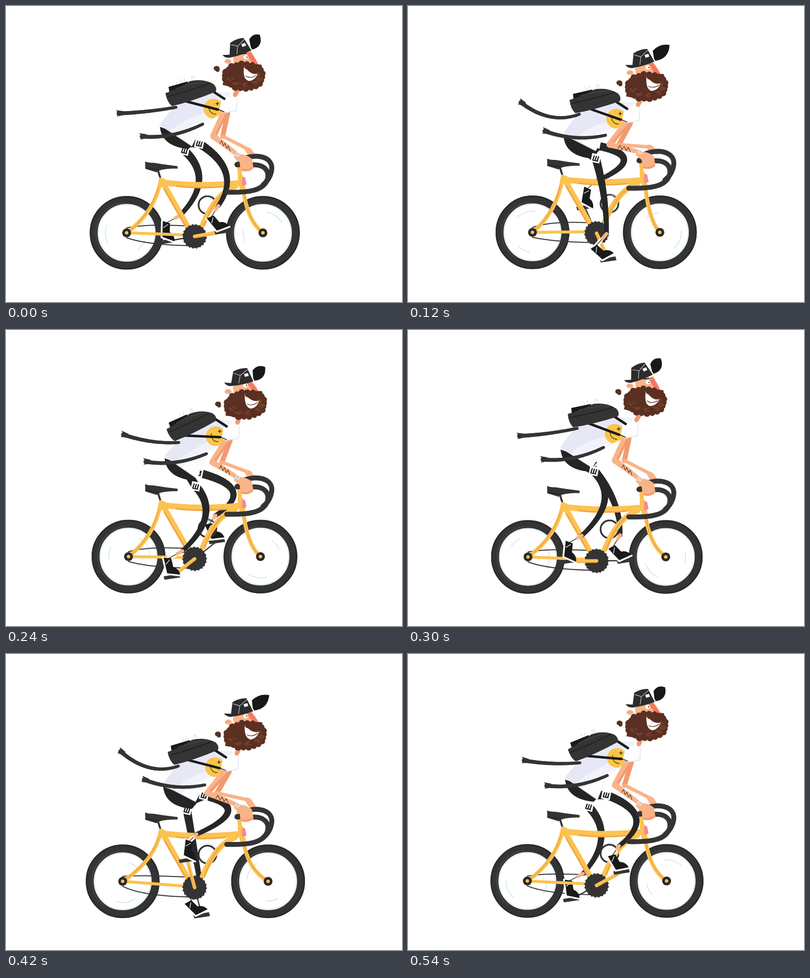
Animation, 800 px wide and 600 px high, one loop 0.57 s. Source, as an HTML page with a canvas:

```html
<!DOCTYPE html>
<html lang="en">
<head>
<meta charset="utf-8">
<title>Cyclist</title>
<style>
html, body { margin: 0; width: 100%; height: 100%; overflow: hidden; background: #fff; }
canvas { display: block; width: 800px; height: 600px; }
</style>
</head>
<body>
<canvas id="stage" width="800" height="600"></canvas>
<script>
const ctx = document.getElementById('stage').getContext('2d');
const LOOP = 570, STEP = 30, TAU = Math.PI * 2, DEG = Math.PI / 180;
const INK = '#353434', BLACK = '#1a1a1a', YELLOW = '#fcc252', AMBER = '#efa744';
const SKIN = '#f9b388', SKIN_SHADE = '#f19a70', BEARD = '#5b3022', BEARD_LIGHT = '#6f3d2b';
const BLUE = '#c3e0f1';
const CRANK = 58, LEG_REACH = 155;

const add = (p, x, y) => [p[0] + x, p[1] + y];
const mix = (a, b, u) => [a[0] + (b[0] - a[0]) * u, a[1] + (b[1] - a[1]) * u];
const polar = (p, r, a) => add(p, r * Math.cos(a), r * Math.sin(a));
const angleTo = (a, b) => Math.atan2(b[1] - a[1], b[0] - a[0]);
const through = (a, m, b) => [2 * m[0] - (a[0] + b[0]) / 2, 2 * m[1] - (a[1] + b[1]) / 2];
const swing = (phase, lag) => Math.cos(phase - lag * DEG);
function turned(origin, x, y, angle) {
  const c = Math.cos(angle), s = Math.sin(angle);
  return add(origin, x * c - y * s, x * s + y * c);
}

// The bike rocks once per crank turn; the rider bobs twice.
function pose(phase) {
  const bob = 2 * phase, rock = Math.sin(phase);
  const wave = (mean, amp, lag) => mean + amp * swing(bob, lag);
  const drop = -11 * Math.cos(bob) - 3 * Math.cos(2 * bob) + 2 * Math.sin(2 * bob);

  const mouth = [wave(494, -3, 60), 150 + drop];
  const neck = [wave(466, -5, 66), 191 + drop];
  const packLow = [wave(334, -6, 62), wave(216, -24, 58)];
  const tailA = add(packLow, 12, 2);
  const tailAEnd = [wave(230, -10, 75), wave(204, 11, -27) + 4 * Math.cos(2 * bob)];
  const tailB = [wave(400, -8, 70), wave(253, -15, 25)];
  const tailBEnd = [tailB[0] - 123, wave(260, 7, -50)];
  return {
    mouth, neck, packLow, tailA, tailAEnd, tailB, tailBEnd,
    tailAMid: add(mix(tailA, tailAEnd, .5), 0, wave(10, -8, 0)),
    tailBMid: add(mix(tailB, tailBEnd, .5), 0, 9),
    rear: [243.7 + 8 * rock, 459.8 - rock],
    front: [519 - 10.5 * rock, 459.8 - rock],
    ring: [381, 467 - 6.5 * rock],
    bar: 1.5 - 8.5 * rock,
    hip: [wave(315, -10, 66), wave(254, -17, 40)],
    hem: [wave(380, -11, 66), wave(293, -18, 60)],
    elbow: [wave(413, 6, -10), wave(273, -9, 0)],
    smiley: add(neck, -45, 31),
    packTip: add(neck, -36, -7),
    headTurn: wave(-1, 7, 62) * DEG,
    capTurn: wave(-11, -7, 66) * DEG,
    capBack: add(mouth, -54, -32),
    visor: add(mouth, wave(29, -10, 29), wave(-75, -10, 75)),
    bun: add(mouth, -67, wave(-1, -17, 60))
  };
}

// The foot follows its pedal; the knee bends by whatever reach is left over.
function legPose(p, phase, side) {
  const pedal = polar(p.ring, CRANK, phase - 10 * DEG);
  const foot = 32 * DEG * swing(phase, 230);
  const thigh = add(p.hem, side + 12 * swing(phase, -55), 2 + 17 * swing(phase, 115));
  const ankle = add(pedal, 9 - 20 * swing(phase, 25), -52);
  const gap = Math.hypot(ankle[0] - thigh[0], ankle[1] - thigh[1]);
  const bend = .42 * Math.sqrt(Math.max(0, LEG_REACH ** 2 - gap ** 2));
  const knee = add(mix(thigh, ankle, .5), bend, -bend * .12);
  return { pedal, foot, thigh, knee, ankle };
}

function fill(color, d) { ctx.fillStyle = color; ctx.fill(new Path2D(d)); }
function stroke(color, width, d) {
  ctx.strokeStyle = color;
  ctx.lineWidth = width;
  ctx.stroke(new Path2D(d));
}
const line = (color, width, ...pts) => stroke(color, width, 'M' + pts.join('L'));
const poly = (color, ...pts) => fill(color, 'M' + pts.join('L') + 'Z');
const curve = (color, width, a, c, b) => stroke(color, width, `M${a}Q${c} ${b}`);
function disc(color, p, r, ry = r) {
  ctx.fillStyle = color;
  ctx.beginPath();
  ctx.ellipse(p[0], p[1], r, ry, 0, 0, TAU);
  ctx.fill();
}
function arc(color, width, p, r, from = 0, to = TAU) {
  ctx.strokeStyle = color;
  ctx.lineWidth = width;
  ctx.beginPath();
  ctx.arc(p[0], p[1], r, from, to);
  ctx.stroke();
}
function place(p, angle, draw) {
  ctx.save();
  ctx.translate(p[0], p[1]);
  ctx.rotate(angle);
  draw();
  ctx.restore();
}
// A curved limb whose width changes along its length.
function taper(color, a, mid, b, w0, w1) {
  const c = through(a, mid, b), n = 24;
  let last = a;
  for (let i = 1; i <= n; i++) {
    const u = i / n, p = mix(mix(a, c, u), mix(c, b, u), u);
    line(color, w0 + (w1 - w0) * u, last, p);
    last = p;
  }
}

function wheel(c, spin) {
  arc(INK, 16, c, 66.5);
  arc('#2b2a2a', 3, c, 73);
  arc('#454343', 2, c, 62, 2.2, 4.6);
  arc(BLUE, 1, c, 57);
  arc(BLUE, 1.3, c, 43, spin + 2.6, spin + 3.5);
  arc(BLUE, 1.3, c, 40, spin + .4, spin + 1);
}
function hub(c) { disc('#2a2929', c, 9); disc(YELLOW, c, 3.5); }

function pedal(p) {
  place(p, -.15, () => poly(INK, [-17, -3], [15, -4], [16, 4], [-16, 4]));
}

function cuff(p) {
  place(p, .2, () => {
    poly('#fff', [-9, -9], [9, -9], [9, 9], [-9, 9]);
    for (let x = -4; x <= 5; x += 4.5) line(BLACK, 2.4, [x, -4], [x - 1, 4]);
    line(BLACK, 2, [-5, 5], [5, 5]);
  });
}

function leg(l, color) {
  taper(color, l.thigh, l.knee, l.ankle, 17, 9);
  cuff(l.thigh);
  const opening = turned(l.pedal, -14, -34, l.foot);
  line(SKIN, 7, l.ankle, mix(l.ankle, opening, .4));
  line('#fff', 9, mix(l.ankle, opening, .5), opening);
  line(INK, 1.5, mix(l.ankle, opening, .4), opening);
  place(l.pedal, l.foot, () => {
    fill(BLACK, 'M-22,-36L-6,-37L0,-20Q12,-18 16,-5L-11,-5Z');
    line('#fff', 3.5, [-23, -36], [-12, -4], [16, -4]);
    stroke('#fff', 1.3, 'M-9,-33L-15,-24');
  });
}

function saddle(y) {
  line(INK, 4, [307, 332 + y], [312, 348 + y]);
  place([281, 315 + y], .04, () => {
    fill(INK, 'M0,-1Q6,2 17,1Q40,4 66,6V11Q45,11 30,16L24,20L1,14Z');
    stroke('#222', 1.5, 'M2,12L28,15');
  });
}

function frame(p) {
  const y = p.bar * .7, seat = [313, 351 + y], bracket = p.ring;
  arc(INK, 3.5, [407, 403 + y * .5], 18);
  stroke(BLUE, 1, 'M405,384Q424,382 424,400');
  saddle(y);

  line(YELLOW, 6, p.rear, [360, bracket[1] - 3]);
  curve(YELLOW, 8, seat, [301, 418], p.rear);
  curve(AMBER, 2, add(seat, -3, 8), [297, 416], add(p.rear, 4, -2));
  line(YELLOW, 11, add(seat, 3, 5), [366, bracket[1] - 22]);
  line(AMBER, 3, add(seat, 7, 20), [362, bracket[1] - 22]);
  curve(YELLOW, 12, [318, 357 + y], [390, 366 + y], [470, 358 + y]);
  curve(AMBER, 3, [345, 364 + y], [390, 370 + y], [442, 365 + y]);
  curve(YELLOW, 11, [464, 364 + y], [424, 378 + y], [397, bracket[1] - 23]);
  curve(AMBER, 3, [442, 377 + y], [420, 390 + y], [401, bracket[1] - 23]);
  poly(YELLOW, add(seat, -4, -5), add(seat, 9, -1), add(seat, 9, 14), add(seat, -5, 16));
  curve(YELLOW, 8, [479, 368 + y], [487, 436], p.front);
  curve(AMBER, 2, [482, 382 + y], [489, 434], add(p.front, -3, -3));
  line(YELLOW, 8, [470, 309 + y], [473, 349 + y]);
  line(YELLOW, 12, [474, 347 + y], [478, 369 + y]);
  poly('#f4889a', [477, 346 + y], [483, 346 + y], [486, 361 + y], [477, 364 + y]);
}

function chain(p) {
  const [x, y] = p.rear, [cx, cy] = p.ring;
  stroke(INK, 2, `M${x},${y - 10}Q${x + 40},${cy - 26} ${cx - 10},${cy - 21}`);
  stroke(INK, 2, `M${x},${y + 10}Q${x + 38},${cy + 17} ${cx - 8},${cy + 19}`);
}

function chainring(c, spin) {
  disc(INK, c, 23.5);
  for (let i = 0; i < 20; i++) disc(INK, polar(c, 23, spin + i * TAU / 20), 2);
}

function handlebar(y) {
  const f = y * 1.2;
  stroke(INK, 10, `M481,${307 + f}C515,${296 + f} 538,${308 + f} 537,${328 + f}Q535,${348 + f} 519,${361 + f}`);
  stroke(INK, 10, `M494,${321 + y}C522,${318 + y} 533,${333 + y} 528,${350 + y}C520,${373 + y} 490,${377 + y} 446,${376 + y}`);
  stroke('#454444', 1.5, `M500,${320 + y}Q528,${322 + y} 525,${350 + y}`);
  line(INK, 11, [467, 320 + y], [476, 319 + y]);
}

function shirt(p) {
  const n = p.neck;
  const shape = new Path2D(`M${p.hip}Q${add(p.packLow, 2, 4)} ${add(p.packLow, 30, -14)}` +
    `L${add(n, -45, -2)}L${n}Q${add(n, 5, 12)} ${add(n, 2, 36)}L${add(n, -25, 40)}` +
    `L${p.tailB}L${p.hem}Z`);
  ctx.fillStyle = '#fdfdff';
  ctx.fill(shape);
  ctx.save();
  ctx.clip(shape);
  const rib = add(p.packLow, 8, 4), chest = add(n, -50, 10);
  curve('#f2f2fa', 80, p.hip, rib, chest);
  curve('#e7e8f5', 48, p.hip, rib, chest);
  disc('#fbc54b', p.smiley, 20);
  arc('#4b3b20', 1.4, add(p.smiley, 4, -2), 13, 1.5, 3.4);
  const eye = add(p.smiley, 8, -10);
  line(BLACK, 1.4, add(eye, -3, 0), add(eye, 3, 0));
  line(BLACK, 1.4, add(eye, 0, -3), add(eye, 0, 3));
  ctx.restore();
  ctx.strokeStyle = '#dfe6f3';
  ctx.lineWidth = .8;
  ctx.stroke(shape);
}

function farArm(p) {
  const y = p.bar * .6, bend = add(p.elbow, 19, 0);
  line(SKIN_SHADE, 10, add(p.neck, -16, 40), bend);
  line(SKIN, 7, bend, [490, 290 + y]);
  fill(SKIN, `M480,${287 + y}Q492,${281 + y} 499,${294 + y}L507,${306 + y}L490,${303 + y}Z`);
}

function nearArm(p) {
  const y = p.bar * .6, wrist = [467, 300 + y], e = p.elbow;
  const top = add(p.neck, -23, 38);
  line(SKIN, 13, top, e);
  line(SKIN_SHADE, 4, add(top, 4, 4), add(e, 5, -3));
  taper(SKIN, e, mix(e, wrist, .5), wrist, 12, 8);
  const tattoo = Array.from({ length: 7 }, (_, i) => add(mix(e, wrist, .28 + i * .07), 0, i % 2 ? -4 : 4));
  line('#5f4436', 1.3, ...tattoo);
  fill(SKIN, `M464,${299 + y}Q485,${298 + y} 497,${309 + y}L500,${328 + y}Q490,${338 + y} 474,${333 + y}L472,${316 + y}L460,${306 + y}Z`);
  stroke(SKIN_SHADE, 3, `M477,${331 + y}Q488,${334 + y} 497,${327 + y}`);
  disc('#fff', [468, 300 + y], 4.5);
  arc('#8b7164', 1, [468, 300 + y], 2.5);
}

function sleeve(n) {
  poly('#fefeff', add(n, -28, 10), add(n, -4, 4), add(n, 3, 16), add(n, 1, 34), add(n, -24, 40), add(n, -33, 34));
  line('#dde3f0', 1, add(n, 2, 14), add(n, 1, 34), add(n, -24, 40));
}

function ribbon(a, mid, end) {
  taper(INK, a, mid, end, 6, 8);
  place(end, angleTo(end, mid), () =>
    poly(INK, [10, -4], [-5, -7], [1, 0], [-4, 6], [10, 4]));
}

function backpack(p) {
  const n = p.neck, a = p.packLow;
  line(BLACK, 5, add(a, 25, -12), add(n, -36, 33));
  line(BLACK, 1.5, add(n, -36, 32), add(n, -23, 38));
  line(BLACK, 5, add(n, -46, -4), add(n, -23, 11));
  place(a, angleTo(a, p.packTip), () => {
    stroke(BLUE, 1.2, 'M38,-37L37,-45M43,-37L46,-45M60,-36V-42H65V-36');
    fill(BLACK, 'M10,-38L50,-36L52,-25L8,-25Z');
    fill(INK, 'M0,-28Q34,-29 55,-35Q82,-32 98,-14Q103,-4 97,2Q45,5 4,1Q-3,-10 0,-28Z');
    stroke('#212121', 2, 'M3,-20Q50,-17 92,-18');
    stroke('#464545', 1.5, 'M24,-30Q58,-30 84,-23');
  });
}

function beard() {
  let seed = 11;
  const random = () => (seed = seed * 16807 % 2147483647) / 2147483647;
  fill(BEARD, 'M462,120L486,117L515,119L521,146L510,163L470,170L438,163L441,148Z');
  for (let i = 0; i < 22; i++) {
    const a = i * TAU / 22, r = .93 + .07 * random();
    disc(BEARD, [480 + 40 * r * Math.cos(a), 144 + 26 * r * Math.sin(a)], 5 + 2.5 * random());
  }
  for (let i = 0; i < 6; i++) {
    const a = -.6 + i * .7;
    disc(BEARD_LIGHT, [482 + 30 * Math.cos(a), 147 + 14 * Math.sin(a)], 7, 4.5);
  }
  stroke('#43231a', 1.5, 'M451,146Q457,157 467,155M485,162Q495,156 503,160');
}

function face() {
  ctx.translate(-492, -137);
  disc(SKIN, [447, 115], 7, 5);
  stroke(SKIN_SHADE, 1.5, 'M442,116Q446,112 451,116');
  fill(SKIN, 'M457,106L492,92Q503,106 509,120L500,130L460,132Z');
  line('#f37865', 9, [490, 99], [504, 120]);
  disc('#fff', [483, 105], 5, 4.5);
  disc(BLACK, [485, 105], 1.2);
  stroke(BLACK, 1.8, 'M474,99L484,97');
  beard();
  fill('#fff', 'M480,122Q477,151 491,153Q504,151 508,138Q493,142 480,122Z');
  stroke(BEARD, 1.3, 'M484,143Q493,149 505,141');
  disc(BEARD, [488, 124], 8, 6);
  disc(BEARD, [501, 130], 9, 7);
}

function cap(p) {
  const low = turned(p.capBack, 59, -1, p.capTurn), high = turned(p.capBack, 60, -22, p.capTurn);
  const tip = p.visor;
  const bulge = (a, b, k) => polar(mix(a, b, .5), k, angleTo(a, b) + TAU / 4);
  fill('#171819', `M${low}Q${bulge(low, tip, 19)} ${tip}Q${bulge(tip, high, 10)} ${high}Z`);
  place(p.capBack, p.capTurn, () => {
    fill('#2c2c2d', 'M0,-5L14,-2L21,-25Q36,-31 50,-28L59,0Q36,5 12,4Q3,2 0,-5Z');
    stroke('#fff', 2, 'M51,-28L60,-1');
    stroke('#c9c9c9', 1.2, 'M22,-21L34,-15L50,-25M34,-15L29,0');
    poly('#fff', [42, -17], [50, -18], [51, -12], [43, -11]);
  });
}

function head(p) {
  line(SKIN_SHADE, 9, add(p.neck, -1, 3), add(p.mouth, -24, 34));
  disc(BEARD, p.bun, 6, 5);
  disc(BEARD, add(p.bun, 2, 3), 4);
  place(p.mouth, p.headTurn, face);
  cap(p);
}

function draw(phase) {
  const p = pose(phase);
  const near = legPose(p, phase, 8), far = legPose(p, phase + Math.PI, -8);
  const crank = angleTo(p.ring, near.pedal);
  ctx.fillStyle = '#fff';
  ctx.fillRect(0, 0, 800, 600);

  wheel(p.rear, phase);
  wheel(p.front, phase + 2.3);
  chain(p);
  line(INK, 2.5, p.ring, far.pedal);
  pedal(far.pedal);
  leg(far, '#292929');
  frame(p);
  hub(p.rear);
  hub(p.front);
  chainring(p.ring, crank);
  line(YELLOW, 7, p.ring, polar(p.ring, 53, crank));
  line(AMBER, 2, add(p.ring, 0, 3), polar(add(p.ring, 0, 3), 50, crank));
  pedal(near.pedal);

  const h = p.hip;
  fill('#242424', `M${add(h, 0, 4)}Q${add(h, 4, 44)} ${add(h, 58, 49)}L${add(h, 74, 30)}Z`);
  line('#242424', 17, add(h, 48, 36), near.thigh);
  farArm(p);
  shirt(p);
  leg(near, '#272727');
  handlebar(p.bar);
  nearArm(p);
  sleeve(p.neck);
  ribbon(p.tailA, p.tailAMid, p.tailAEnd);
  ribbon(p.tailB, p.tailBMid, p.tailBEnd);
  backpack(p);
  head(p);
}

ctx.lineCap = 'round';
ctx.lineJoin = 'round';
const start = performance.now();
function tick() {
  const t = (performance.now() - start) % LOOP;
  draw(Math.floor(t / STEP) * STEP / LOOP * TAU);
  requestAnimationFrame(tick);
}
tick();
</script>
</body>
</html>
```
--------------------------------
YOUR TASK ->
Go through the material above, and wherever a line holds the word "swing", copy it.

EXERCISE RESULT ->
const swing = (phase, lag) => Math.cos(phase - lag * DEG);
  const wave = (mean, amp, lag) => mean + amp * swing(bob, lag);
  const foot = 32 * DEG * swing(phase, 230);
  const thigh = add(p.hem, side + 12 * swing(phase, -55), 2 + 17 * swing(phase, 115));
  const ankle = add(pedal, 9 - 20 * swing(phase, 25), -52);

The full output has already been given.